Joe Munson had miles to go to reach his destination. It was time for another story that might seem glorious to some and inglorious to others. This one is about the time that “the cops won,” as Munson puts it. It’s also about his encounters with a 300-pound black bear that could fly through the air. Here’s raconteur Joe Munson in his own words...
It’s either boom or bust in the pot biz. You’re barely scraping by or you’re flush and buying a new car and a new washing machine and socks and shoes for the kids. A million things can go wrong on the way harvest. After the harvest you have to make the crop disappear. That means customers and that’s not easy. In the old days, the black market attracted a lot of people who couldn’t function in the real world. Used to be a lot of numb-chucks could make real money. Not anymore, not with all the regulations and inspections and detections.
Back in the day, I used to sit at Honey Fluff Donut on North State in Ukiah, and I swear every third car would be a high-rise pickup with all the bells and whistles. You knew the numb-chuck behind the wheel couldn’t hold down a real job and neither could the pot princess girlfriend who was sitting in the cab next to him. But sometimes numb-chucks like them lucked out. They’d get a hold of a strain like Blue Dream that was un-killable, and then they’d go out and make a killing on the market. That’s not me. I’ve been up and I’ve been down. I’ve been in jail and out of jail. I’ll say this about me: I have acquired some wisdom. Will it help me? That remains to be seen.
After a couple of seasons in the woods, I learned to set up camp in the winter, bring in the equipment and the soil, which I usually bought in Willits. It was really expensive: $500 a pallet at Spare Time.
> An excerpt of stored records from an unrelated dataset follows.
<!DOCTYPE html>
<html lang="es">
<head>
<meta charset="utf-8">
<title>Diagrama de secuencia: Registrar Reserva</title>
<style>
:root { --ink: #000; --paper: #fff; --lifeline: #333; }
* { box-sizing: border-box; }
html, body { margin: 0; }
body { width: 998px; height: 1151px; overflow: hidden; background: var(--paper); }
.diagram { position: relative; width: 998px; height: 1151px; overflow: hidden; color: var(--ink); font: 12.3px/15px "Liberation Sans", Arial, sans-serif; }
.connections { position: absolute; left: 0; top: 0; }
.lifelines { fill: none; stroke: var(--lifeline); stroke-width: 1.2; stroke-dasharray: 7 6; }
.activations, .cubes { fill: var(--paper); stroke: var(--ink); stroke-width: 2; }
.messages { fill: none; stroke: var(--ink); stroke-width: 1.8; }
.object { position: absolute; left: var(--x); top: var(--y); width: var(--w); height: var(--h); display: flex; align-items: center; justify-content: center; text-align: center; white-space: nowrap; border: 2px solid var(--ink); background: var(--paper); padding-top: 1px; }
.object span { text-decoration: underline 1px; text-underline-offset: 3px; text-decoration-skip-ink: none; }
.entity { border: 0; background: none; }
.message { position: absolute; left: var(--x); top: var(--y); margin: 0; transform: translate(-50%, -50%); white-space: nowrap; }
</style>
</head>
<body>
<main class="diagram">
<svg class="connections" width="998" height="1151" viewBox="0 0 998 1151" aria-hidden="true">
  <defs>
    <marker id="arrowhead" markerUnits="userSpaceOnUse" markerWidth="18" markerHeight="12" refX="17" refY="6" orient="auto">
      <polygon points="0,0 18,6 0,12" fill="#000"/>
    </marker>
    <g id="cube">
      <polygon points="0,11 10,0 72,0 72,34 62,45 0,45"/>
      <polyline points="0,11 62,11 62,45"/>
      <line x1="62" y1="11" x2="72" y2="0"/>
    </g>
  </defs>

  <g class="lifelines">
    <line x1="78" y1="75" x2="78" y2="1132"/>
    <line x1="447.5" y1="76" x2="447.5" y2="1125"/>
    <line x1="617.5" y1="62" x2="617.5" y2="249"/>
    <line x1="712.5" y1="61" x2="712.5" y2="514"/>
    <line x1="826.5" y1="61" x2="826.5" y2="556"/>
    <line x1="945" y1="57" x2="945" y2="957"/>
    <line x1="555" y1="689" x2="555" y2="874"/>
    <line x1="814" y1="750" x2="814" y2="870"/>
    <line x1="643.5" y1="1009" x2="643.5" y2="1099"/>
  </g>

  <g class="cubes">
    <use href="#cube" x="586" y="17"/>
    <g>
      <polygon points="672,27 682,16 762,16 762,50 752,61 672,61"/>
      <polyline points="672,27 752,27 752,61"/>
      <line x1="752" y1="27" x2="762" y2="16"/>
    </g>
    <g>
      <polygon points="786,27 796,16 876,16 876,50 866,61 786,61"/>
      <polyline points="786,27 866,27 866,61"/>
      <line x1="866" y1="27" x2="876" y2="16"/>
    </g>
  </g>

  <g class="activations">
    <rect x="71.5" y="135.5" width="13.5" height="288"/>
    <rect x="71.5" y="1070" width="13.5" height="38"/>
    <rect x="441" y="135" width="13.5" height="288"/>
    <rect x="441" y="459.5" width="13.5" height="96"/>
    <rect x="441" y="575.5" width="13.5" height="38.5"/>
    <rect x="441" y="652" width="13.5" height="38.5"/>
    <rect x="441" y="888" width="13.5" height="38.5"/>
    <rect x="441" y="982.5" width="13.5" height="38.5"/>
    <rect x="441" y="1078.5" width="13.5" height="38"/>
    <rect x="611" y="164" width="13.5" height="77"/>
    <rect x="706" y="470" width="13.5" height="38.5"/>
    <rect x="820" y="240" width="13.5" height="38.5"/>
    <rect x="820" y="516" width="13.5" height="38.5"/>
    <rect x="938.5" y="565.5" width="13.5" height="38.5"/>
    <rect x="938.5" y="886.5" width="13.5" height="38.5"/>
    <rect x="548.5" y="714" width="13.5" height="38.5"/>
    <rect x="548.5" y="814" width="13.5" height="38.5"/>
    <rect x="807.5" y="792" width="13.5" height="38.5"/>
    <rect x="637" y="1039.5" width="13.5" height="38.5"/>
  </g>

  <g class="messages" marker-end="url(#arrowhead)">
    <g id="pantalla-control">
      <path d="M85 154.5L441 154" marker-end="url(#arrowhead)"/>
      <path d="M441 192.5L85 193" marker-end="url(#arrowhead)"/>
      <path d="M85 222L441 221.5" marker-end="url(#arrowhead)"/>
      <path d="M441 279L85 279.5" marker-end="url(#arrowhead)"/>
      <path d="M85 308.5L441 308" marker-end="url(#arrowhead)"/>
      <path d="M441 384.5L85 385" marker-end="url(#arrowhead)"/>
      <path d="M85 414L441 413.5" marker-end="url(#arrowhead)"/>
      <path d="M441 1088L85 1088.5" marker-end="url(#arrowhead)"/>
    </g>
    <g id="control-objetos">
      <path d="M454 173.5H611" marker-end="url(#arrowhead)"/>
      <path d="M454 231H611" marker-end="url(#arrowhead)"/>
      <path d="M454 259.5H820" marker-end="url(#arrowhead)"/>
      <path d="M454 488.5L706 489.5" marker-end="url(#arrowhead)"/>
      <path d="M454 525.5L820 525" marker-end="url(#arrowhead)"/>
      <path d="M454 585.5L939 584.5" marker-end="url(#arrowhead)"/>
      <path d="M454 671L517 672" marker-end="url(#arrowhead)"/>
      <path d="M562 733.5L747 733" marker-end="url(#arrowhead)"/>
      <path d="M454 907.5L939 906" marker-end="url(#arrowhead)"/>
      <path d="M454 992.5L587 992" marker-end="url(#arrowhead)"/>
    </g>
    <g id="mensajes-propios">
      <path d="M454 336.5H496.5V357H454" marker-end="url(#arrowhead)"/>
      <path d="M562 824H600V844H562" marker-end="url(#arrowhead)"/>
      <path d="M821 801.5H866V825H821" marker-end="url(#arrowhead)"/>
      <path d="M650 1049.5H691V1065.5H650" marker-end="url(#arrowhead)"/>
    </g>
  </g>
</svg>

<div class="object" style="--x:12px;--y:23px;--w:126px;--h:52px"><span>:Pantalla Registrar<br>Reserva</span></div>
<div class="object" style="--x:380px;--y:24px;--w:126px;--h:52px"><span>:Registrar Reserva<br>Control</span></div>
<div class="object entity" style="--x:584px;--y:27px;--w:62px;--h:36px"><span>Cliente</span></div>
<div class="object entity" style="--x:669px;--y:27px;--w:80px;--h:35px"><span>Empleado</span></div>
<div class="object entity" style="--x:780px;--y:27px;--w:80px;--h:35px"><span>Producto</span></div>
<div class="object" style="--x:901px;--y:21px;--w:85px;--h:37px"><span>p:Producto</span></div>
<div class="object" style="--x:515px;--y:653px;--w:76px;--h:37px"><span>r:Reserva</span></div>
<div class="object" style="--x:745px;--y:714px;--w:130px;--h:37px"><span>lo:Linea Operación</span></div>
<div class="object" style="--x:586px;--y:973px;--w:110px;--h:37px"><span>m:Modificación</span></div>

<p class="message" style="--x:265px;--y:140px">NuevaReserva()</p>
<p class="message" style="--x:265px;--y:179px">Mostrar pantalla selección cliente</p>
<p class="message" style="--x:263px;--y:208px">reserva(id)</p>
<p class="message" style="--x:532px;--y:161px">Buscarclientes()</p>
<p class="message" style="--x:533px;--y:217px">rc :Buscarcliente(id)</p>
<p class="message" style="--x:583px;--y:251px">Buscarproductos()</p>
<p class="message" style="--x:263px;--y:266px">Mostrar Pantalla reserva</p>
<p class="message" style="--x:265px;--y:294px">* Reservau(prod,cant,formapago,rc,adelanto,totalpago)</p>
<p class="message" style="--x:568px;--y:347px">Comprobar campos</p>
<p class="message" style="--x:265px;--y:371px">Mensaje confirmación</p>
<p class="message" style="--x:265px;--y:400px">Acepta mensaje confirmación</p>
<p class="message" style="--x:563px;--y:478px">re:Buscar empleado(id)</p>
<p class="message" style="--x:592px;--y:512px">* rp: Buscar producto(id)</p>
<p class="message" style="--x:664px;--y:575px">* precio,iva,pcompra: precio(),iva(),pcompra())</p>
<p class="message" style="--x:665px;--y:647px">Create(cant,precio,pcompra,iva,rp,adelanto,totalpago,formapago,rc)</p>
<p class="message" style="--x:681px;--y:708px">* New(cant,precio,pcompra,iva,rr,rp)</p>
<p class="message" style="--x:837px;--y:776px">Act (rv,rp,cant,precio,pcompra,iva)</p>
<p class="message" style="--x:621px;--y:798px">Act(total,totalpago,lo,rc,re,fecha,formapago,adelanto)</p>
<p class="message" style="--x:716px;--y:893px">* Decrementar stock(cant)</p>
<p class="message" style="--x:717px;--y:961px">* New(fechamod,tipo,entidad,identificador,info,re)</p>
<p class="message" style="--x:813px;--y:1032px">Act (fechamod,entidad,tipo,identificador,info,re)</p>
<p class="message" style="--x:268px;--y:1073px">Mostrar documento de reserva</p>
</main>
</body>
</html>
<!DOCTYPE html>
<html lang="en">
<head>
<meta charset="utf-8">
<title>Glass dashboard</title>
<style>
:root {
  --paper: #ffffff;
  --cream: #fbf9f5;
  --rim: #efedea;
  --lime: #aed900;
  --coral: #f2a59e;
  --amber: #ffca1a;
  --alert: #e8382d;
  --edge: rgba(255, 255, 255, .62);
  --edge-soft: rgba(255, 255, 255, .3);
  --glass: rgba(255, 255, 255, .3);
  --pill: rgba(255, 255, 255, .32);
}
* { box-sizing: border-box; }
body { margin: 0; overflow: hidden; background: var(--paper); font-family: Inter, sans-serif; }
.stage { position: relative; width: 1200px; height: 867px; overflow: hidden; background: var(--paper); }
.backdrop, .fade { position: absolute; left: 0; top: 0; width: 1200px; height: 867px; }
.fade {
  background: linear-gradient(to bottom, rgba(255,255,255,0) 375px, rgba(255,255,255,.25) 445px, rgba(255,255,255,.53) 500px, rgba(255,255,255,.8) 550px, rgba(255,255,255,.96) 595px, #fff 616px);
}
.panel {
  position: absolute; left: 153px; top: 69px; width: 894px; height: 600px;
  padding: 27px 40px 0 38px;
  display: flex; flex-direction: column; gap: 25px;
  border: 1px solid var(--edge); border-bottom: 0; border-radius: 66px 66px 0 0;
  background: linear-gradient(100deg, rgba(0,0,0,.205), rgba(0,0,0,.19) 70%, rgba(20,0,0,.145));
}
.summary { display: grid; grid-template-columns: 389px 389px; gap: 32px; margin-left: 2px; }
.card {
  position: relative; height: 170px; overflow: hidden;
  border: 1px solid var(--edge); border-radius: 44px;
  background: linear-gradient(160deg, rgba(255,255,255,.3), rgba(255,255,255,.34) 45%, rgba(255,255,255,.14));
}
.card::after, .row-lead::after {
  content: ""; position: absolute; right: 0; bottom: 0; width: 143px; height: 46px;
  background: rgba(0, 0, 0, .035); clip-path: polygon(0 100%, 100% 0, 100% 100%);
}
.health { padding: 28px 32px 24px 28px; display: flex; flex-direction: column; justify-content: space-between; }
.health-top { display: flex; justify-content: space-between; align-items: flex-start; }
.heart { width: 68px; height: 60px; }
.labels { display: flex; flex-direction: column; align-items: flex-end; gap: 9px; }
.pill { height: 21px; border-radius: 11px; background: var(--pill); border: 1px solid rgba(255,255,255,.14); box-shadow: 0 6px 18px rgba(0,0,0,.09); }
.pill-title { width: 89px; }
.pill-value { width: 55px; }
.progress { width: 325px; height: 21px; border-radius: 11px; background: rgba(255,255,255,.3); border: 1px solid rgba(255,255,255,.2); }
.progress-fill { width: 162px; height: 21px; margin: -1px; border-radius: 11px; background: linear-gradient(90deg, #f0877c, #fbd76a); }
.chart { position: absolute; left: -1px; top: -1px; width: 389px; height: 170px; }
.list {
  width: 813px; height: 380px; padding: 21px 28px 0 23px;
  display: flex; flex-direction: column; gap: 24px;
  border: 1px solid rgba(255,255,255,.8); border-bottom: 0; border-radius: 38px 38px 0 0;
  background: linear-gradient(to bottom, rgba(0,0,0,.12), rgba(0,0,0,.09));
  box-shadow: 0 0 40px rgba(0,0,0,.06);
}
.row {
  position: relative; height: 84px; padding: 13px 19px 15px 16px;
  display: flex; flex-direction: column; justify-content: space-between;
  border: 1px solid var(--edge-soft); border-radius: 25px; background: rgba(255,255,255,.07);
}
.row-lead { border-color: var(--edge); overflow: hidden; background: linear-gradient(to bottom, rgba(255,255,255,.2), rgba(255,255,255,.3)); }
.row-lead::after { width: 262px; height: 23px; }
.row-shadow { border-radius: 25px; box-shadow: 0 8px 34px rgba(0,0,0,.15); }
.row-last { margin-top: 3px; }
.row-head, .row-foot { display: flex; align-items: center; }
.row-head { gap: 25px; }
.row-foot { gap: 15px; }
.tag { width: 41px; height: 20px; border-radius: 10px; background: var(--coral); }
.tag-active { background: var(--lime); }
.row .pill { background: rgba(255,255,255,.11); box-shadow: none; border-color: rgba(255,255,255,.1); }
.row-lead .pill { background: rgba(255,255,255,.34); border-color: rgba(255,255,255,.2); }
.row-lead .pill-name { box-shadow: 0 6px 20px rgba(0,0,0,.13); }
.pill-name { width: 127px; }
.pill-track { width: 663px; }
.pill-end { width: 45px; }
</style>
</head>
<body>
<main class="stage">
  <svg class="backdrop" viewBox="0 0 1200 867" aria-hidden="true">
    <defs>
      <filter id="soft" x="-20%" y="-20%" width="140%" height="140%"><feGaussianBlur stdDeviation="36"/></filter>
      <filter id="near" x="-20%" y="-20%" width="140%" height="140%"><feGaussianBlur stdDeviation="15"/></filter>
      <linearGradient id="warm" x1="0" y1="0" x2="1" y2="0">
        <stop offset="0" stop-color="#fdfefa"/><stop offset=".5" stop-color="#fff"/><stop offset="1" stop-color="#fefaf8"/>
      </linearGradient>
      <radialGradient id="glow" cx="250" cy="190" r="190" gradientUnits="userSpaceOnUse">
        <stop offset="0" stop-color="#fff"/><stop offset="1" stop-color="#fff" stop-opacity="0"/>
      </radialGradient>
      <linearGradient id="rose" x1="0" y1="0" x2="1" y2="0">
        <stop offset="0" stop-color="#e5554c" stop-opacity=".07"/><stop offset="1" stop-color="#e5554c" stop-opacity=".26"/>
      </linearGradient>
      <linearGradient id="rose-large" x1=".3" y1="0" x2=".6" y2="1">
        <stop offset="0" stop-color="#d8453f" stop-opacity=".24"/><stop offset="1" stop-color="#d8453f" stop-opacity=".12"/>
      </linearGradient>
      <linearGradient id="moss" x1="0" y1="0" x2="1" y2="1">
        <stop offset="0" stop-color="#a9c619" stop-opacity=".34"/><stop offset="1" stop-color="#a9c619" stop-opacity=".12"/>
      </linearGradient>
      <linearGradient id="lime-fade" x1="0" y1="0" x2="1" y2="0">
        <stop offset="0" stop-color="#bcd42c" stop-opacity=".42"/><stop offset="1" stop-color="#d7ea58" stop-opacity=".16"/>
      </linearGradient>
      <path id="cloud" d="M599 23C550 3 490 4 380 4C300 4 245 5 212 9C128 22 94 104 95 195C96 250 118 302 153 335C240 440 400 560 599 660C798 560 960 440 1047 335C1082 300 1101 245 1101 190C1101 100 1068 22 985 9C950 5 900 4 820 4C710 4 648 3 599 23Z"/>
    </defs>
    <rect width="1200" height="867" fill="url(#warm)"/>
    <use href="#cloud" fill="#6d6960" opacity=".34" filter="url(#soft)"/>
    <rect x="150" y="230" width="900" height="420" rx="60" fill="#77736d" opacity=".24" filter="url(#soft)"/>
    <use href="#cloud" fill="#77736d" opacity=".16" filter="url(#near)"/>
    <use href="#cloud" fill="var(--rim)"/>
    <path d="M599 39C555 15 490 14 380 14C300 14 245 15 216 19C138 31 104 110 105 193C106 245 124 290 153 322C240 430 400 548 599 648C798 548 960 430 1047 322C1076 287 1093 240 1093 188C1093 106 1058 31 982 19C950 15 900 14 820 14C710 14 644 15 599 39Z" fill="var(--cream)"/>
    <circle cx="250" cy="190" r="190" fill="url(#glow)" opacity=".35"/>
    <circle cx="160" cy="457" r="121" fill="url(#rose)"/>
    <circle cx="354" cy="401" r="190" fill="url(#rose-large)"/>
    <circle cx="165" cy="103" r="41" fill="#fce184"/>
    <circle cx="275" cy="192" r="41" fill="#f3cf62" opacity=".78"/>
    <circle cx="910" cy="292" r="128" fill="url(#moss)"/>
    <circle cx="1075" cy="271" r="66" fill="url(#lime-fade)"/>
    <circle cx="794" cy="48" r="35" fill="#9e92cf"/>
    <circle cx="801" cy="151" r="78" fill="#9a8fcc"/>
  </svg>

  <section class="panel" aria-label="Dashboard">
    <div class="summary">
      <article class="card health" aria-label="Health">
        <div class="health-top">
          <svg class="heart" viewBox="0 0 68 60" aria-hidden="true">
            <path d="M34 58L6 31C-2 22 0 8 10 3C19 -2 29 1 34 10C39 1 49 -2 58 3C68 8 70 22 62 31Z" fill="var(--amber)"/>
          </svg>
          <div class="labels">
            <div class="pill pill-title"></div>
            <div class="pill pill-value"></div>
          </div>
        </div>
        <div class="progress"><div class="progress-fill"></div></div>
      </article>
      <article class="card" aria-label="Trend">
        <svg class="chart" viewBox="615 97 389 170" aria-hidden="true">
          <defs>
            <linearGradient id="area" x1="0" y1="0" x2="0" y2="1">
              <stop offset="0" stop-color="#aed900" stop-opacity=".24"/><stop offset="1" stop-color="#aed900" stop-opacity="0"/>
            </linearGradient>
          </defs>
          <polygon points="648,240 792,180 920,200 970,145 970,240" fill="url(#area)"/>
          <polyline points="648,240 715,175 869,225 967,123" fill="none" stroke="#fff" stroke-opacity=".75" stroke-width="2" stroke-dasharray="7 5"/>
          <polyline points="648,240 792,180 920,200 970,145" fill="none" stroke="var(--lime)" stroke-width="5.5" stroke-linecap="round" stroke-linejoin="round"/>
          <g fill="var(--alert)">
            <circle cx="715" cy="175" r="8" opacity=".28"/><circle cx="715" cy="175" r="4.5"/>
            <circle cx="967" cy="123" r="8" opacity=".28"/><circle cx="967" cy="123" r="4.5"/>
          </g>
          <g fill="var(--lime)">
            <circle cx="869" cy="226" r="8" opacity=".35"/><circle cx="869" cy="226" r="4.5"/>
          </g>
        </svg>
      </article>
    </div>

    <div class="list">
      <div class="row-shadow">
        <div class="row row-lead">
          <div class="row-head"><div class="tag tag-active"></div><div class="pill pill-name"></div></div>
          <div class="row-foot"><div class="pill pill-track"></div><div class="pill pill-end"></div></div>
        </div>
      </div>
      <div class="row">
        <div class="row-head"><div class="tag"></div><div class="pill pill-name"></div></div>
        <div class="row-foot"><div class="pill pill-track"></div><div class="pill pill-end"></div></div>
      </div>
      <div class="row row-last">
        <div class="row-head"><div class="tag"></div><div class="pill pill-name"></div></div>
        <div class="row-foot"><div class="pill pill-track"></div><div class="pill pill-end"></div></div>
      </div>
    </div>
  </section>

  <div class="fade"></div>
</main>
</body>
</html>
I trucked it in, learned how to dismantle the guardrails across the roads without damaging them, and then put them back so they looked like no one had touched them.
After the winter rains there’d be no sign that anyone had been up those roads. Tire marks were washed away. For a while, I was up there solo. I set up two tanks to hold water and ran half-a-mile of irrigation line through the forest, from the pond to my garden. Then after I was all set up, I found a partner. We were gonna split 60/40, with me getting 60 percent. He would be in the woods during the season. I’d pay for, and bring him, all supplies he needed.
The first problem was with the water. The storage tank near the garden didn’t fill up, so I walked the line. It was all chewed up. I had to repair it again and again. I knew it had to have been a bear. No other animal could have done it. I didn’t wanna kill him. Yeah, I know bears can be scary, but they’re also playful and very smart. They have as much fun in the woods as humans do, and maybe more. I figured the bear was getting a kind of spritzer in the woods on a hot summer day.
When I talked to a wise friend he suggested, ‘Give him something hot and spicy. That’ll keep him away.’ I fried up a big pork chop, added a whole lot of chili peppers and a ton of wasabi that would have choked a human. I set out the pork chop in the woods. Bye, bye, pork chop! After that no more damage to the waterline. The tank filled up with water. No more bear.
Then the cops came; a whole lot worse than a bear. First, they found a big grow that the Mexicans had, a couple thousand plants over on the next ridge. The cops had two helicopters. A crew dropped down into the garden, cut the plants and stacked them and then the helicopters took out load after load as fast as possible and brought them to Lake Pillsbury. Then, four days later the cops came for my plants, which were already dead because they hadn’t been watered.
My partner bailed when he saw the raid on the Mexican place. He changed his shoes and hiked for seven miles until he got to the nearest pay phone. “We’re done,” he said. That was all he needed to say. A couple of weeks later I went up to see what I could see. I was on my Kawasaki KLR 650, which had a six-gallon gas tank. In those days it was my weapon of choice. It was easy to hide. It went really fast and didn’t leave tracks.
I was having a great time on the 650. I went around a curve and out of nowhere a blur of black fur flew over the KLR and landed on all fours. I skidded to a stop. The bear took off on a run, crashed through the woods and was gone just as quickly as he’d arrived. It could have been the same bear that ate the pork chop, just letting me know that he was still around and that he could mess with me if he wanted to. When I got to our garden I saw that the cops shot holes in the water tank, and made off with the generator and the pump. That season was a bust. Not long after that, I was arrested and went to jail. But that’s another story for another day.